Recent history suggests you should buy every dip. Long-term history says that given valuations and obviously non-transient inflation you should buy only very carefully. What counts as careful? Take oil. There is no bit in the abrdn ad pointing out that when you invest in petrocarbons you also invest, for example, in the sulphur that makes much of the fertiliser that helps maintain global food security. But you do. Lithium mines may not feel fluffy either – but we need it and there’s a supply and demand mismatch that makes the sector look attractive. You might also look at emerging markets: buying into Turkey, Russia or South Africa might not feel comfortable right now, and certainly doesn’t come with a soothing voiceover, but there is often good reason to buy what others shun.

Merryn Somerset Webb

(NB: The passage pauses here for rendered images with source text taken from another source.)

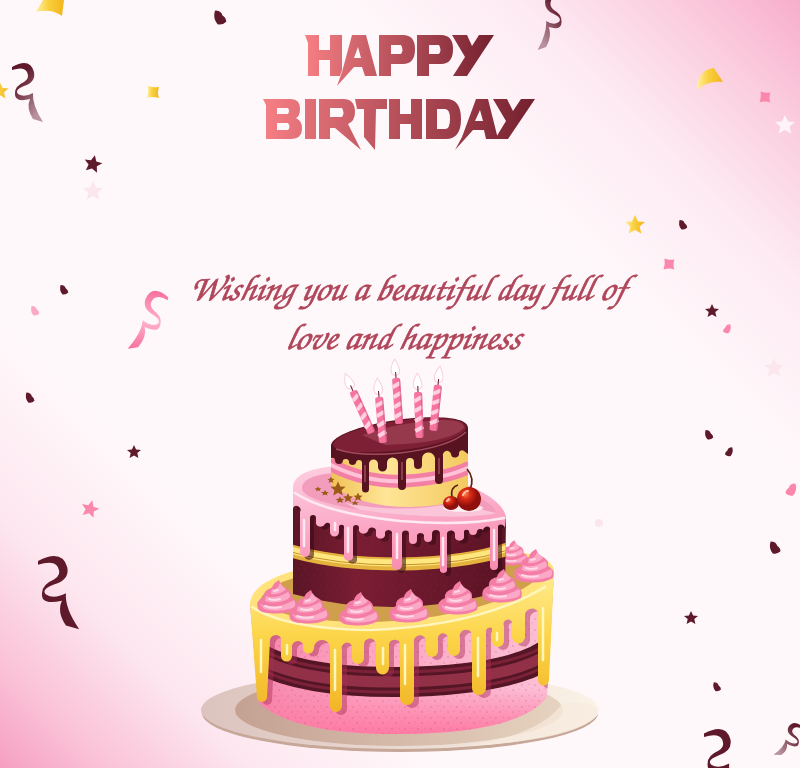
<!DOCTYPE html>
<html lang="en">
<head>
<meta charset="utf-8">
<title>Happy Birthday</title>
<style>
:root{--plum:#5e1a2b;--wine:#6f1a2c;--rose:#b0465a;--pink:#fb87ac;--blush:#fdb9d2;--petal:#f8a9c6;--paper:#fff8fb;--gold:#f7c52f;--lemon:#ffe887}
*{margin:0;padding:0;box-sizing:border-box}
html,body{width:800px;height:768px;overflow:hidden}
.card{position:relative;width:800px;height:768px;overflow:hidden;background:linear-gradient(45deg,#f69fc0 0,#fac3d8 7%,#fde6ef 16%,var(--paper) 28%,var(--paper) 70%,#fdeaf2 82%,#fbcfe0 91%,#f8aecb 100%)}
.card svg{position:absolute;left:0;top:0;width:800px;height:768px;display:block}
.wish{fill:var(--rose);stroke:var(--rose);stroke-width:.7;font:italic 37px "TeX Gyre Chorus",cursive}
.plum{fill:var(--plum)}.pink{fill:var(--pink)}.gold{fill:url(#foil)}.pale{fill:#fff;opacity:.75}.faint{fill:#fbe6ee}
</style>
</head>
<body>
<main class="card">

<svg class="confetti" viewBox="0 0 800 768" aria-hidden="true">
<defs>
<linearGradient id="foil"><stop offset="0" stop-color="#fff0a0"/><stop offset=".45" stop-color="#f9cf3e"/><stop offset="1" stop-color="#f3b51c"/></linearGradient>
<linearGradient id="ribbon-dark" x2=".6" y2="1"><stop offset=".3" stop-color="#5e1a2b"/><stop offset="1" stop-color="#b9929f"/></linearGradient>
<linearGradient id="ribbon-pink" x2="0" y2="1"><stop offset="0" stop-color="#f76f9c"/><stop offset=".5" stop-color="#ffb3cd"/><stop offset="1" stop-color="#f76f9c"/></linearGradient>
<path id="streamer" d="M0 4Q18-6 22 9Q24 19 12 23Q2 27 6 31Q12 35 21 30Q20 42 31 59L21 56Q14 45 18 36Q2 40 3 30Q3 23 12 19Q18 15 15 9Q12 3 0 7Z"/>
<polygon id="star" points="0,-10 3,-3.5 10,-3 4.7,1.5 6.3,8.5 0,5 -6.3,8.5 -4.7,1.5 -10,-3 -3,-3.5"/>
<path id="flake" d="M-4-6Q1-6 2-2Q5 0 5 3Q2 6-2 5Q-6 0-4-6Z"/>
<path id="square" d="M-5-6Q0-4 6-5Q4 1 6 6Q0 4-6 6Q-4 0-5-6Z"/>
</defs>
<g class="streamers">
<use href="#streamer" x="12" y="63" fill="url(#ribbon-dark)"/>
<use href="#streamer" transform="matrix(1.33 0 0 1.24 38 556)" class="plum"/>
<use href="#streamer" transform="matrix(1.2 0 0 1.15 704 729)" class="plum"/>
<use href="#streamer" transform="matrix(-.85 0 0 1 564 -9)" fill="url(#ribbon-dark)"/>
<use href="#streamer" transform="translate(169 293) rotate(10) scale(-1 1.05)" fill="url(#ribbon-pink)"/>
<use href="#streamer" transform="translate(806 726) rotate(16) scale(-.75 .62)" fill="url(#ribbon-dark)"/>
</g>
<g class="gold">
<path d="M43 0H64L62 16Q51 8 36 12Z"/>
<path d="M697 84Q701 69 714 68L723 82Q708 80 697 90Z"/>
<use href="#square" x="153" y="92"/>
<use href="#star" x="635" y="225"/>
<use href="#star" transform="translate(0 91) scale(.85)"/>
</g>
<g class="plum">
<use href="#flake" transform="translate(220 18) scale(1.25)"/>
<use href="#star" transform="translate(93 164) rotate(12) scale(.9)"/>
<use href="#star" transform="translate(134 452) scale(.7)"/>
<use href="#star" transform="translate(712 311) scale(.7)"/>
<use href="#star" transform="translate(691 618) scale(.7)"/>
<use href="#flake" transform="translate(64 290) scale(.85)"/>
<use href="#flake" transform="translate(30 398) scale(.9)"/>
<use href="#flake" transform="translate(683 225) scale(.85)"/>
<use href="#flake" transform="translate(709 435) scale(.85)"/>
<use href="#flake" transform="translate(729 452) scale(-.8 .8)"/>
<use href="#flake" transform="translate(775 548) scale(1.1)"/>
<use href="#flake" transform="translate(717 687) scale(.8)"/>
</g>
<g class="pink">
<use href="#square" transform="translate(765 97) scale(.9)"/>
<use href="#square" transform="translate(669 264) scale(.9)"/>
<use href="#star" transform="translate(90 509) rotate(15) scale(.9)"/>
<use href="#flake" transform="translate(35 311) scale(.85)" opacity=".7"/>
<use href="#flake" transform="translate(727 329) scale(-.8 .8)"/>
<use href="#flake" transform="translate(791 490) scale(-1.1 1.1)"/>
</g>
<use href="#star" class="pale" x="785" y="125"/>
<g class="faint"><use href="#star" x="93" y="191"/><use href="#star" x="774" y="368"/><circle cx="599" cy="523" r="4"/></g>
</svg>

<h1>
<svg class="headline" viewBox="0 0 800 768" role="img" aria-label="Happy Birthday">
<defs>
<linearGradient id="ink-top" gradientUnits="userSpaceOnUse" x1="305" y1="50" x2="493" y2="60"><stop offset="0" stop-color="#f67f84"/><stop offset="1" stop-color="#74202f"/></linearGradient>
<linearGradient id="ink-bottom" gradientUnits="userSpaceOnUse" x1="263" y1="110" x2="535" y2="125"><stop offset="0" stop-color="#f67f84"/><stop offset="1" stop-color="#74202f"/></linearGradient>
</defs>
<g fill="url(#ink-top)" fill-rule="evenodd">
<path d="M305 35H319V50H330V35H342V70L340 76H330V60H319V76H308V43Z"/>
<path d="M352 35H366L377 76H365L362 67H354L337 86L342 72ZM358 47L354 58H361Z"/>
<path id="letter-p" d="M379 35H403Q415 35 415 49Q415 64 403 64H391V76H379ZM391 45V54H401Q404 50 401 45Z"/>
<path d="M417 35H441Q453 35 453 49Q453 64 441 64H429V76H417ZM429 45V54H439Q442 50 439 45Z"/>
<path d="M452 35H467L472 46L479 35H494L467 76H453L465 57Z"/>
</g>
<g fill="url(#ink-bottom)" fill-rule="evenodd">
<path d="M263 99H291Q300 99 300 109Q300 116 296 118Q302 121 302 128Q302 139 291 139H266V105ZM277 108V114H288Q290 111 288 108ZM277 123V130H288Q291 127 288 123Z"/>
<path d="M305 99H316V139H305Z"/>
<path d="M319 99H343Q355 99 355 112Q355 121 348 124L361 150L335 128H330V139H319ZM330 108V117H342Q345 113 342 108Z"/>
<path d="M355 99H387V109H376L375 150L364 137V109H357Z"/>
<path d="M389 99H400V114H411V99H422V139H411V124H400V139H389Z"/>
<path d="M426 99H446Q461 99 461 119Q461 139 446 139H426ZM437 109V129H445Q450 129 450 119Q450 109 445 109Z"/>
<path d="M476 99H488L498 139H486L484 130H473L455 150L462 137ZM480 110L475 121H483Z"/>
<path d="M493 99H507L513 111L521 99H535L508 139H495L506 121Z"/>
</g>
</svg>
</h1>

<svg class="message" viewBox="0 0 800 768">
<text class="wish" x="188" y="300" textLength="436" lengthAdjust="spacingAndGlyphs">Wishing you a beautiful day full of</text>
<text class="wish" x="285" y="349" textLength="234" lengthAdjust="spacingAndGlyphs">love and happiness</text>
</svg>

<svg class="cake" viewBox="0 0 800 768" role="img" aria-label="Three-tier birthday cake with candles">
<defs>
<linearGradient id="plate"><stop offset="0" stop-color="#dcc3be"/><stop offset=".55" stop-color="#ecdcd3"/><stop offset="1" stop-color="#fbf3e8"/></linearGradient>
<linearGradient id="plate-shade"><stop offset="0" stop-color="#c4a193"/><stop offset="1" stop-color="#e6d3c0"/></linearGradient>
<linearGradient id="sponge-pink"><stop offset="0" stop-color="#f585ab"/><stop offset=".4" stop-color="#fda5c3"/><stop offset="1" stop-color="#fcc0d6"/></linearGradient>
<linearGradient id="base-shade" x2="0" y2="1"><stop offset=".72" stop-color="#fe7aa4" stop-opacity="0"/><stop offset="1" stop-color="#fe7aa4"/></linearGradient>
<linearGradient id="sponge-wine"><stop offset="0" stop-color="#5a1525"/><stop offset=".3" stop-color="#7a1d33"/><stop offset="1" stop-color="#5a1324"/></linearGradient>
<linearGradient id="sponge-cream"><stop offset="0" stop-color="#efc257"/><stop offset=".4" stop-color="#ffe596"/><stop offset="1" stop-color="#f3c95f"/></linearGradient>
<linearGradient id="icing-gold" x2="0" y2="1"><stop offset="0" stop-color="#ffed94"/><stop offset=".45" stop-color="#fcd54a"/><stop offset="1" stop-color="#f1b526"/></linearGradient>
<linearGradient id="icing-pink" x2=".3" y2="1"><stop offset="0" stop-color="#fecfe0"/><stop offset=".5" stop-color="#fbb0cb"/><stop offset="1" stop-color="#f98eb3"/></linearGradient>
<radialGradient id="cherry-skin" cx=".35" cy=".3"><stop offset="0" stop-color="#ff7a4d"/><stop offset=".4" stop-color="#dc2b14"/><stop offset="1" stop-color="#8e0f0c"/></radialGradient>
<pattern id="crumbs" width="13" height="11" patternUnits="userSpaceOnUse"><g fill="#8c2745" opacity=".3"><circle cx="2" cy="3" r=".8"/><circle cx="9" cy="2" r=".6"/><circle cx="6" cy="8" r=".8"/><circle cx="12" cy="7" r=".5"/></g></pattern>
<path id="base-side" d="M250 605L259 703Q295 735 400 734Q520 733 547 697L554 572L400 600Z"/>
<clipPath id="base-clip"><use href="#base-side"/></clipPath>
<path id="middle-side" d="M293 488V594Q340 607 392 607Q450 607 505 590L506 517L400 490Z"/>
<clipPath id="middle-clip"><use href="#middle-side"/></clipPath>
<path id="top-side" d="M331 446V485Q360 507 410 507Q450 506 468 496V428L400 430Z"/>
<clipPath id="top-clip"><use href="#top-side"/></clipPath>
<path id="base-icing" d="M250 604L257 697A5 5 0 0 0 267 697L270 640A6 6 0 0 1 281 638V656A5 5 0 0 0 292 656V646A6 6 0 0 1 303 644V648A5 5 0 0 0 314 648A8 8 0 0 1 330 648V706A6 6 0 0 0 342 706V650A5 5 0 0 1 352 646V658A6 6 0 0 0 364 658V645A6 6 0 0 1 376 644V668A6 6 0 0 0 389 668V644A6 6 0 0 1 400 643V698A7 7 0 0 0 414 698V643A6 6 0 0 1 426 640V651A6 6 0 0 0 438 651V640A5 5 0 0 1 448 637V650A6 6 0 0 0 460 650V638A6 6 0 0 1 472 634V688A7 7 0 0 0 486 688V632A4 4 0 0 1 492 628V641A6 6 0 0 0 504 641V626A4 4 0 0 1 512 622V637A6 6 0 0 0 525 637V616A7 7 0 0 1 538 612V680A5 5 0 0 0 549 680L554 572C530 606 440 627 370 628C310 628 265 622 250 604Z"/>
<path id="middle-icing" d="M293 488V508A4 4 0 0 1 300 512V552A5 5 0 0 0 310 552V518A3 3 0 0 1 316 518V524A5 5 0 0 0 325 524A3 3 0 0 1 330 524V532A4 4 0 0 0 339 532V526A3 3 0 0 1 344 526V558A5 5 0 0 0 353 558V528A3 3 0 0 1 359 528V531A5 5 0 0 0 368 531A4 4 0 0 1 376 532V536A5 5 0 0 0 385 536V532A4 4 0 0 1 392 532V565A5 5 0 0 0 402 565V534A3 3 0 0 1 409 534V540A4 4 0 0 0 417 540V535A4 4 0 0 1 424 535V538A4 4 0 0 0 432 538V534A4 4 0 0 1 440 534V571A4 4 0 0 0 447 571V535A4 4 0 0 1 455 534V538A5 5 0 0 0 464 538V531A3 3 0 0 1 469 531A4 4 0 0 0 477 531A4 4 0 0 1 483 530A4 4 0 0 1 490 528V566A4 4 0 0 0 498 566V526A4 4 0 0 1 505 528L506 517C502 494 450 474 395 468C340 462 293 466 293 488Z"/>
<g id="swirl">
<path fill="#f47da5" d="M-19 12Q-22 3-13 0Q-14-7-5-9Q-4-14 2-17Q4-11 9-9Q15-6 14 0Q22 4 19 12Q8 18-8 16Q-16 16-19 12Z"/>
<path fill="#fba9c6" d="M-17 7Q-8 12 6 8Q14 5 17 3Q20 8 16 11Q0 16-13 12ZM-11-1Q-2 3 11-5Q15-1 11 2Q-2 8-12 4ZM-5-8Q0-6 3-14Q6-10 9-8Q4-2-6-3Z"/>
<path fill="none" stroke="#ffd9e7" stroke-width="2" stroke-linecap="round" d="M-12 9Q-4 12 4 10M-8 2Q-3 4 3 2M-3-6L1-7"/>
</g>
<g id="candle">
<path fill="#fff" stroke="#f9cfdd" d="M0-19Q-6-10-4-5Q0 0 4-5Q5-10 0-19Z"/>
<path stroke="#5e1a2b" d="M0-6V1"/>
<rect x="-4" width="8" height="46" rx="2" fill="#f7749f"/>
<path stroke="#ffd0df" stroke-width="4" d="M-4 9L4 5M-4 19L4 15M-4 29L4 25M-4 39L4 35"/>
<path stroke="#c94a78" stroke-width="1.5" opacity=".5" d="M3.3 2V45"/>
</g>
</defs>

<g class="plate">
<ellipse cx="400" cy="713" rx="198" ry="39" fill="#c6a798"/>
<ellipse cx="400" cy="710" rx="199" ry="39" fill="url(#plate)"/>
<ellipse cx="399" cy="710" rx="164" ry="36" fill="url(#plate-shade)"/>
<path fill="#f8ecdf" opacity=".7" d="M466 746Q540 735 563 703Q600 700 597 714Q580 740 466 746Z"/>
</g>

<g class="base-tier">
<use href="#base-side" fill="url(#sponge-pink)"/>
<use href="#base-side" fill="url(#base-shade)"/>
<use href="#base-side" fill="url(#crumbs)"/>
<g clip-path="url(#base-clip)" fill="none">
<path stroke="#541524" stroke-width="30" d="M248 651Q290 683 400 682Q520 680 556 648"/>
<path stroke="#923047" stroke-width="11" d="M248 651Q290 683 400 682Q520 680 556 648"/>
<path stroke="#7b2238" stroke-width="3" d="M248 641Q290 673 400 672Q520 670 556 638M248 661Q290 693 400 692Q520 690 556 658"/>
<use href="#base-icing" x="5" y="3" fill="#a82d55" opacity=".45"/>
</g>
<path fill="#ffe27a" d="M250 604C252 570 340 558 420 552C500 545 556 552 554 572C530 610 440 630 370 630C310 630 265 624 250 604Z"/>
<path fill="#cf9f4c" d="M260 601C268 572 360 565 430 560C490 556 546 560 542 573C520 602 440 621 370 622C320 622 275 617 260 601Z"/>
<use href="#base-icing" fill="url(#icing-gold)"/>
<path fill="none" stroke="#fff6bd" stroke-width="2.5" stroke-linecap="round" d="M252 607Q285 629 370 630Q480 626 545 587M261 640V672M287 645V654M335 650V690M383 648V664M405 645V684M478 638V676M497 633V640M543 608V660"/>
</g>
<use href="#swirl" transform="translate(513 553) scale(.75)"/>

<g class="middle-tier">
<use href="#middle-side" fill="url(#sponge-wine)"/>
<use href="#middle-side" fill="url(#crumbs)"/>
<g clip-path="url(#middle-clip)" fill="none">
<path stroke="#e6b23e" stroke-width="13" d="M291 551Q335 564 400 564Q465 563 508 549"/>
<path stroke="#ffe77f" stroke-width="7" d="M291 550Q335 563 400 563Q465 562 508 548"/>
<path stroke="#c58f2c" d="M291 552Q335 565 400 565Q465 564 508 550"/>
<use href="#middle-icing" x="4" y="3" fill="#370a16" opacity=".55"/>
</g>
<use href="#middle-icing" fill="url(#icing-pink)"/>
<path fill="#f39dbd" d="M302 488C302 472 345 469 395 475C450 482 495 500 496 513C470 520 400 516 360 510C325 504 302 497 302 488Z"/>
<path fill="#fbc5d9" d="M345 503Q400 514 455 503L496 513C470 520 400 516 360 510Z"/>
<path fill="none" stroke="#ffe9f1" stroke-width="2.5" stroke-linecap="round" d="M295 493Q325 513 400 521Q465 526 504 518M304 520V546M335 523V530M348 528V552M397 534V558M443 538V565M494 530V560"/>
</g>

<g class="top-tier">
<use href="#top-side" fill="url(#sponge-cream)"/>
<g clip-path="url(#top-clip)" fill="none">
<path stroke="#f37fa5" stroke-width="13" d="M329 464Q365 483 405 481Q445 479 470 467"/>
<path stroke="#ffc2d6" stroke-width="4" d="M329 464Q365 483 405 481Q445 479 470 467"/>
</g>
<path fill="#57131f" d="M331 446V458A3 3 0 0 1 335 460A4 4 0 0 0 343 460A4 4 0 0 1 349 461V463A4 4 0 0 0 356 463A3 3 0 0 1 362 463V489A3 3 0 0 0 369 489V464A4 4 0 0 1 378 464V467A4 4 0 0 0 387 467V463A5 5 0 0 1 398 463V486A4 4 0 0 0 406 486V462A4 4 0 0 1 414 462V465A4 4 0 0 0 422 465V460A6 6 0 0 1 435 458V480A4 4 0 0 0 443 480V456A4 4 0 0 1 451 454A4 4 0 0 0 459 453A3 3 0 0 1 464 451L468 454V428C468 414 420 416 390 421C350 428 331 438 331 446Z"/>
<path fill="#7d2035" d="M333 444C336 434 368 425 405 420C440 416 466 418 466 428C462 440 420 450 380 452C350 453 333 451 333 444Z"/>
<path fill="#96394d" d="M362 435Q400 422 440 420Q464 419 464 428Q450 443 385 445Z"/>
<path fill="none" stroke="#a34a5e" stroke-width="1.5" d="M336 449Q360 457 400 453Q450 447 466 432M365 465V482M402 462V480M439 458V474"/>
</g>

<g class="candles">
<use href="#candle" transform="translate(396 378) rotate(-4)"/>
<use href="#candle" transform="translate(353 391) rotate(-24)"/>
<use href="#candle" transform="translate(438 385) rotate(6)"/>
<use href="#candle" transform="translate(379 397) rotate(-5)"/>
<use href="#candle" transform="translate(418 392) rotate(-2)"/>
</g>

<g class="sugar-stars" fill="#9c5a17">
<use href="#star" transform="translate(338 489) scale(.75)"/>
<use href="#star" transform="translate(348 498) scale(.5)"/>
<use href="#star" transform="translate(331 480) scale(.35)"/>
<use href="#star" transform="translate(325 493) scale(.4 .3)"/>
<use href="#star" transform="translate(318 489) scale(.35 .25)"/>
<use href="#star" transform="translate(340 500) scale(.45 .35)"/>
<use href="#star" transform="translate(358 497) scale(.45)"/>
<use href="#star" transform="translate(355 503) scale(.4 .25)"/>
</g>
<g class="cherries">
<ellipse cx="463" cy="508" rx="20" ry="4" fill="#fff" opacity=".7"/>
<path fill="none" stroke="#5a2013" stroke-width="1.7" d="M452 498Q450 487 458 485M470 490Q475 478 467 469"/>
<ellipse cx="451" cy="503" rx="8" ry="7" fill="url(#cherry-skin)"/>
<circle cx="469" cy="499" r="12" fill="url(#cherry-skin)"/>
<path fill="none" stroke="#ffc0a5" stroke-width="2" stroke-linecap="round" d="M463 495Q465 491 468 491M447 501L449 499"/>
</g>

<g class="cream-swirls">
<use href="#swirl" x="277" y="597"/>
<use href="#swirl" x="309" y="607"/>
<use href="#swirl" x="534" y="566"/>
<use href="#swirl" x="502" y="586"/>
<use href="#swirl" x="458" y="598"/>
<use href="#swirl" x="409" y="606"/>
<use href="#swirl" x="359" y="609"/>
</g>
</svg>
</main>
</body>
</html>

Merryn Somerset Webb started her career in Tokyo at public broadcaster NHK before becoming a Japanese equity broker at what was then Warburgs. She went on to work at SBC and UBS without moving from her desk in Kamiyacho (it was the age of mergers).

After five years in Japan she returned to work in the UK at Paribas. This soon became BNP Paribas. Again, no desk move was required. On leaving the City, Merryn helped The Week magazine with its City pages before becoming the launch editor of MoneyWeek in 2000 and taking on columns first in the Sunday Times and then in 2009 in the Financial Times

Twenty years on, MoneyWeek is the best-selling financial magazine in the UK. Merryn was its Editor in Chief until 2022. She is now a senior columnist at Bloomberg and host of the Merryn Talks Money podcast -  but still writes for Moneyweek monthly. 

Merryn is also is a non executive director of two investment trusts – BlackRock Throgmorton, and the Murray Income Investment Trust.